Standards and Regulation


Equine Podiatry Training Ltd has been at the forefront of work to develop national standards and UK regulation for barefoot professionals for some years now. We were the key driver in the development of the National Occupational Standards in Equine Barefoot Care which was first published in 2010. This was then updated and merged with the farriery standards to form the National Occupational Standards in Equine Hoof Care in 2020. National Occupational Standards are developed with the help of government agencies who are responsible for holding and maintaining them. The Equine Barefoot Care NOS suite sets out the knowledge and skills needed to be a professional barefoot hoof-care practitioner. The EPT course syllabus has been designed to meet and exceed the EBC NOS suite and to deliver a very high level of training within the NOS subject areas, as you’d expect from an organisation that contributed so heavily to the development of the NOS.

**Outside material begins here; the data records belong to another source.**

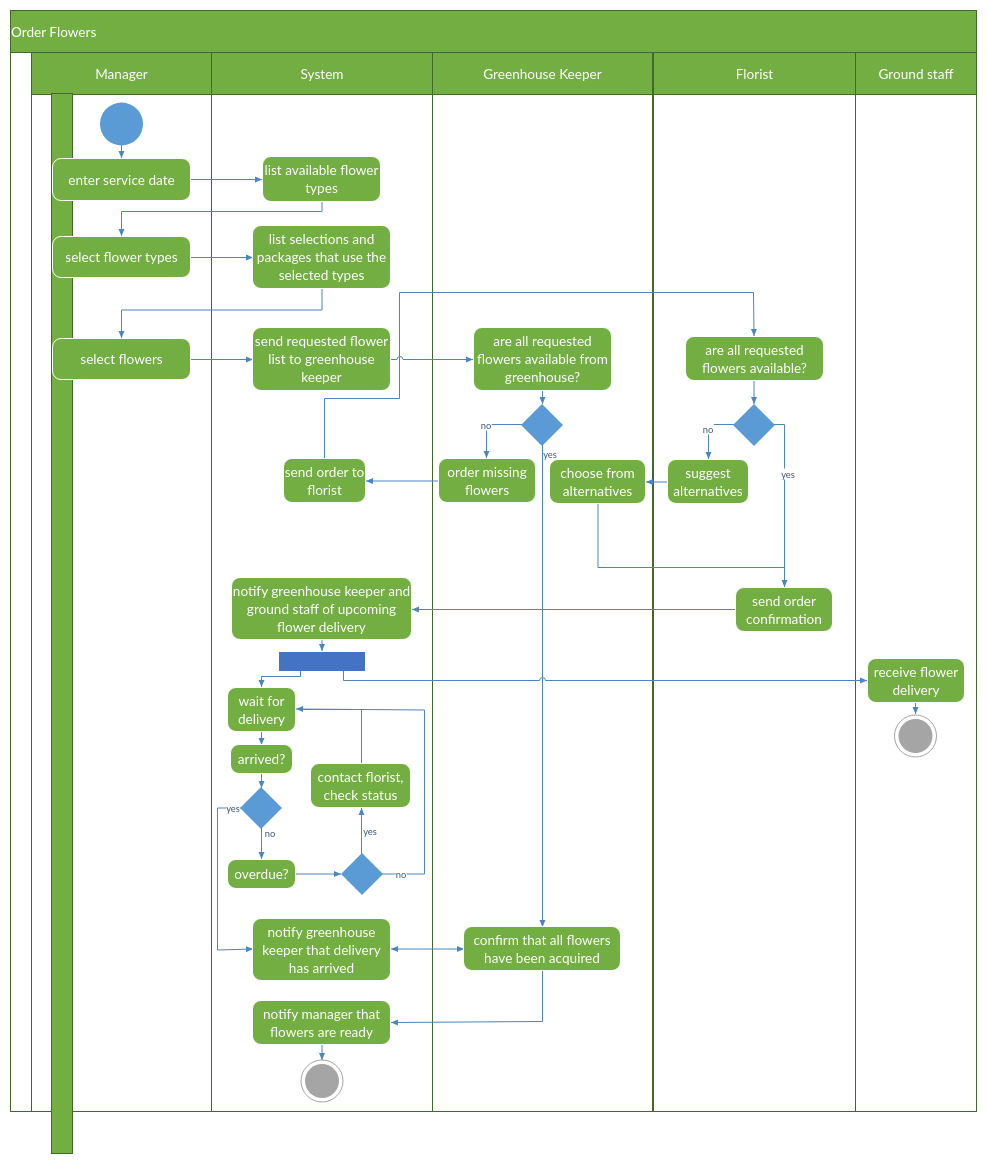
<!DOCTYPE html>
<html lang="en">
<head>
<meta charset="utf-8">
<title>Order Flowers</title>
<style>
:root {
  --green: #72ae42;
  --green-line: #41692a;
  --blue: #5b9bd5;
  --bar-blue: #4472c4;
  --connector: #4a86c2;
  --grey: #a5a5a5;
  --label: #3d5878;
  --white: #fff;
}
* { box-sizing: border-box; margin: 0; padding: 0; }
html, body { width: 987px; height: 1164px; overflow: hidden; background: var(--white); }
body { position: relative; font: 13.6px/18px Lato, "Open Sans", sans-serif; color: var(--white); }

.pool {
  position: absolute; left: 10px; top: 10px; width: 967px; height: 1102px;
  display: grid; grid-template-rows: 42px 1fr;
  border: 1px solid var(--green-line);
}
.pool-title {
  display: flex; align-items: center;
  background: var(--green); border-bottom: 1px solid var(--green-line);
  font-size: 13.6px; font-weight: 400; white-space: nowrap;
}
.lanes { display: grid; grid-template-columns: 20px 180px 221px 220px 203px 1fr; }
.lane { border-left: 1px solid var(--green-line); }
.lane.strong { border-left-width: 2px; }
.lane h2 {
  display: flex; align-items: center; justify-content: center; height: 42px;
  background: var(--green); border-bottom: 1px solid var(--green-line);
  font-size: 13.6px; font-weight: 400; white-space: nowrap;
}
.phase-bar {
  position: absolute; left: 51px; top: 93px; width: 22px; height: 1061px;
  background: var(--green); border: 1px solid var(--green-line);
}
.connectors { position: absolute; left: 0; top: 0; }
.flow { fill: none; stroke: var(--connector); stroke-width: 1; }
.flow.to { marker-end: url(#arrow); }
.flow.both { marker-start: url(#arrow); marker-end: url(#arrow); }
.arrowhead { fill: var(--connector); }
.start, .decision { fill: var(--blue); }
.fork { fill: var(--bar-blue); }
.end-ring { fill: var(--white); stroke: var(--grey); }
.end-dot { fill: var(--grey); }

.step {
  position: absolute; left: var(--x); top: var(--y); width: var(--w); height: var(--h);
  display: flex; align-items: center; justify-content: center;
  background: var(--green); border: 1px solid var(--white); border-radius: 9px;
  text-align: center; white-space: nowrap;
}
.answer {
  position: absolute; left: var(--x); top: var(--y); transform: translate(-50%, -50%);
  font-size: 9.4px; line-height: 11px; color: var(--label);
}
.answer.gap { background: var(--white); }
</style>
</head>
<body>
<main class="pool">
  <h1 class="pool-title">Order Flowers</h1>
  <div class="lanes">
    <div class="lane-margin"></div>
    <section class="lane"><h2>Manager</h2></section>
    <section class="lane"><h2>System</h2></section>
    <section class="lane"><h2>Greenhouse Keeper</h2></section>
    <section class="lane strong"><h2>Florist</h2></section>
    <section class="lane"><h2>Ground staff</h2></section>
  </div>
</main>
<div class="phase-bar"></div>

<svg class="connectors" width="987" height="1164" viewBox="0 0 987 1164" aria-hidden="true">
  <defs>
    <marker id="arrow" markerUnits="userSpaceOnUse" markerWidth="8" markerHeight="8" refX="7" refY="4" orient="auto-start-reverse">
      <polygon class="arrowhead" points="0,1 7,4 0,7"/>
    </marker>
    <polygon id="diamond" class="decision" points="0,-21 21,0 0,21 -21,0"/>
    <g id="end">
      <circle class="end-ring" r="21"/>
      <circle class="end-dot" r="17"/>
    </g>
  </defs>

  <g class="manager-flows">
    <path class="flow to" d="M121.5 145V158"/>
    <path class="flow to" d="M190 179.5H262"/>
    <path class="flow to" d="M322 201V211.5H121.5V236"/>
    <path class="flow to" d="M190 257.5H253"/>
    <path class="flow to" d="M322 288V310H121.5V338"/>
    <path class="flow to" d="M190 359.5H253"/>
    <path class="flow to" d="M391 359.5H397A3 3 0 0 1 403 359.5H473"/>
  </g>
  <g class="ordering-flows">
    <path class="flow to" d="M542.5 390V404"/>
    <path class="flow to" d="M522 424.5H486.5V458"/>
    <path class="flow to" d="M439 481H366"/>
    <path class="flow to" d="M324.5 459V398.5H399.5V292.5H753.5L754 336"/>
    <path class="flow to" d="M754 381V404"/>
    <path class="flow to" d="M734 424.5H708.5V459"/>
    <path class="flow to" d="M668 482H646"/>
    <path class="flow" d="M598 503V567.5H784.5"/>
    <path class="flow to" d="M774 424.5H784.5V587"/>
    <path class="flow to" d="M736 609.5H412"/>
    <path class="flow to" d="M542.5 445V927"/>
  </g>
  <g class="delivery-flows">
    <path class="flow to" d="M322 640V651"/>
    <path class="flow to" d="M300.5 671V676.5H261.5V687"/>
    <path class="flow to" d="M343.5 671V680.5H539.5A3 3 0 0 1 545.5 680.5H867"/>
    <path class="flow to" d="M915.5 702V714"/>
    <path class="flow to" d="M261.5 731V745"/>
    <path class="flow to" d="M261.5 774V788"/>
    <path class="flow to" d="M261.5 828V859"/>
    <path class="flow to" d="M295 874H341"/>
    <path class="flow to" d="M361.5 854V808"/>
    <path class="flow" d="M361.5 764V709.5H300"/>
    <path class="flow to" d="M382 874H424.5V710L296 709"/>
    <path class="flow to" d="M241 808H217.5V950L253 949"/>
    <path class="flow both" d="M391 949H464"/>
    <path class="flow to" d="M542.5 971V1021.5L391 1022.5"/>
    <path class="flow to" d="M322 1044V1060"/>
  </g>

  <circle class="start" cx="121.5" cy="124" r="21.5"/>
  <use href="#diamond" x="542" y="425"/>
  <use href="#diamond" x="754" y="425"/>
  <use href="#diamond" x="261" y="808"/>
  <use href="#diamond" x="362" y="874"/>
  <rect class="fork" x="279" y="652" width="86" height="19"/>
  <use href="#end" x="915.5" y="736"/>
  <use href="#end" x="322" y="1081"/>
</svg>

<div class="step" style="--x:52px;--y:158px;--w:139px;--h:43px">enter service date</div>
<div class="step" style="--x:52px;--y:236px;--w:139px;--h:42px">select flower types</div>
<div class="step" style="--x:52px;--y:338px;--w:139px;--h:42px">select flowers</div>

<div class="step" style="--x:262px;--y:156px;--w:119px;--h:46px">list available flower<br>types</div>
<div class="step" style="--x:252px;--y:225px;--w:139px;--h:64px">list selections and<br>packages that use the<br>selected types</div>
<div class="step" style="--x:252px;--y:327px;--w:139px;--h:64px">send requested flower<br>list to greenhouse<br>keeper</div>
<div class="step" style="--x:283px;--y:458px;--w:83px;--h:45px">send order to<br>florist</div>
<div class="step" style="--x:231px;--y:577px;--w:181px;--h:63px">notify greenhouse keeper and<br>ground staff of upcoming<br>flower delivery</div>
<div class="step" style="--x:227px;--y:687px;--w:69px;--h:45px">wait for<br>delivery</div>
<div class="step" style="--x:230px;--y:744px;--w:63px;--h:30px">arrived?</div>
<div class="step" style="--x:310px;--y:763px;--w:101px;--h:45px">contact florist,<br>check status</div>
<div class="step" style="--x:227px;--y:859px;--w:69px;--h:30px">overdue?</div>
<div class="step" style="--x:252px;--y:918px;--w:139px;--h:63px">notify greenhouse<br>keeper that delivery<br>has arrived</div>
<div class="step" style="--x:252px;--y:1000px;--w:139px;--h:45px">notify manager that<br>flowers are ready</div>

<div class="step" style="--x:473px;--y:327px;--w:139px;--h:64px">are all requested<br>flowers available from<br>greenhouse?</div>
<div class="step" style="--x:438px;--y:458px;--w:98px;--h:45px">order missing<br>flowers</div>
<div class="step" style="--x:549px;--y:459px;--w:97px;--h:45px">choose from<br>alternatives</div>
<div class="step" style="--x:463px;--y:926px;--w:158px;--h:45px">confirm that all flowers<br>have been acquired</div>

<div class="step" style="--x:685px;--y:336px;--w:139px;--h:45px">are all requested<br>flowers available?</div>
<div class="step" style="--x:667px;--y:459px;--w:82px;--h:45px">suggest<br>alternatives</div>
<div class="step" style="--x:735px;--y:587px;--w:98px;--h:45px">send order<br>confirmation</div>
<div class="step" style="--x:867px;--y:658px;--w:98px;--h:45px">receive flower<br>delivery</div>

<span class="answer gap" style="--x:486px;--y:425px">no</span>
<span class="answer" style="--x:550px;--y:454px">yes</span>
<span class="answer gap" style="--x:708px;--y:429px">no</span>
<span class="answer gap" style="--x:788px;--y:474px">yes</span>
<span class="answer gap" style="--x:233px;--y:808px">yes</span>
<span class="answer" style="--x:270px;--y:833px">no</span>
<span class="answer" style="--x:370px;--y:831px">yes</span>
<span class="answer gap" style="--x:401px;--y:874px">no</span>
</body>
</html>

The National Occupational Standards only provide a broad-brush indication of the skills and knowledge needed to become a professional equine podiatrist. In order to demonstrate that an individual has those skills and knowledge at an appropriate level, a qualification is needed. EPT worked closely with Lantra Awards to create the Lantra Awards Level 5 Diploma in Equine Podiatry which was launched in 2021. This is currently the only nationally recognised qualification in non-farriery hoof-care in the world and EPT is the only centre licensed to deliver it at present.

Qualifications are measured in terms of level and breadth. The level of a qualification indicates the degree of responsibility a role encompasses. A Level 5 qualification (equivalent to a Foundation Degree) demonstrates that a learner has achieved a high level of knowledge and work expertise and is capable of independently formulating solutions and responses to complex problems and situations. Only nationally recognised qualifications (registered with Ofqual) have associated levels. The breadth of a qualification indicates how many study hours are required to gain it and hence how comprehensive the qualification is. Vocational qualifications are typically divided into awards, certificates and diplomas with diplomas representing the most comprehensive qualifications. A typical student will need in excess of 500 hours of study to gain the Lantra Awards Level 5 Diploma in Equine Podiatry.


Unlike with farriery, there is no legal control over who can work as a professional equine hoof trimmer. The UK government have indicated that they have no plans to introduce statutory controls on this activity as there is no evidence of a problem that statutory regulation would solve. Instead, the government has encouraged the use of self-regulation to provide customers with a means to determine if the professionals they are using have suitable training and are working to appropriate standards.

The Equine Podiatry Association was set up in 2006 to provide self-regulation of equine podiatrists in the UK. The EPA maintains a register of professionals who are suitably trained, continue to develop their professional skills and adhere to appropriate standards of behaviour and professionalism. Horse owners looking for a suitable professional to work with their horses are encouraged to check that they are using someone registered with the EPA. The EPA has grown into a respected part of the establishment and has a high degree of recognition amongst the horse-owning public. As such, EPA membership provides professionals with the credibility needed to build a client-base. In order to join the EPA, EPs must train with EPT and gain the Lantra Awards Level 5 Diploma in Equine Podiatry.

The current Veterinary Surgeons Act was created in 1966 but, as related professions have developed, has become somewhat outdated. There is a long-standing programme of work between government and the veterinary profession to re-evaluate the Act and this will likely lead in the future to closer ties between related professions such as equine podiatry and the veterinary profession. This could include broadening the remit of related professions to allow some delegation of veterinary powers to those professional groups that can demonstrate appropriate training and regulation. As the only non-farriery hoof-care organisation that can demonstrate both a nationally-recognised high-level qualification and high standards of self-regulation, the EPA is well placed to be ready for such developments.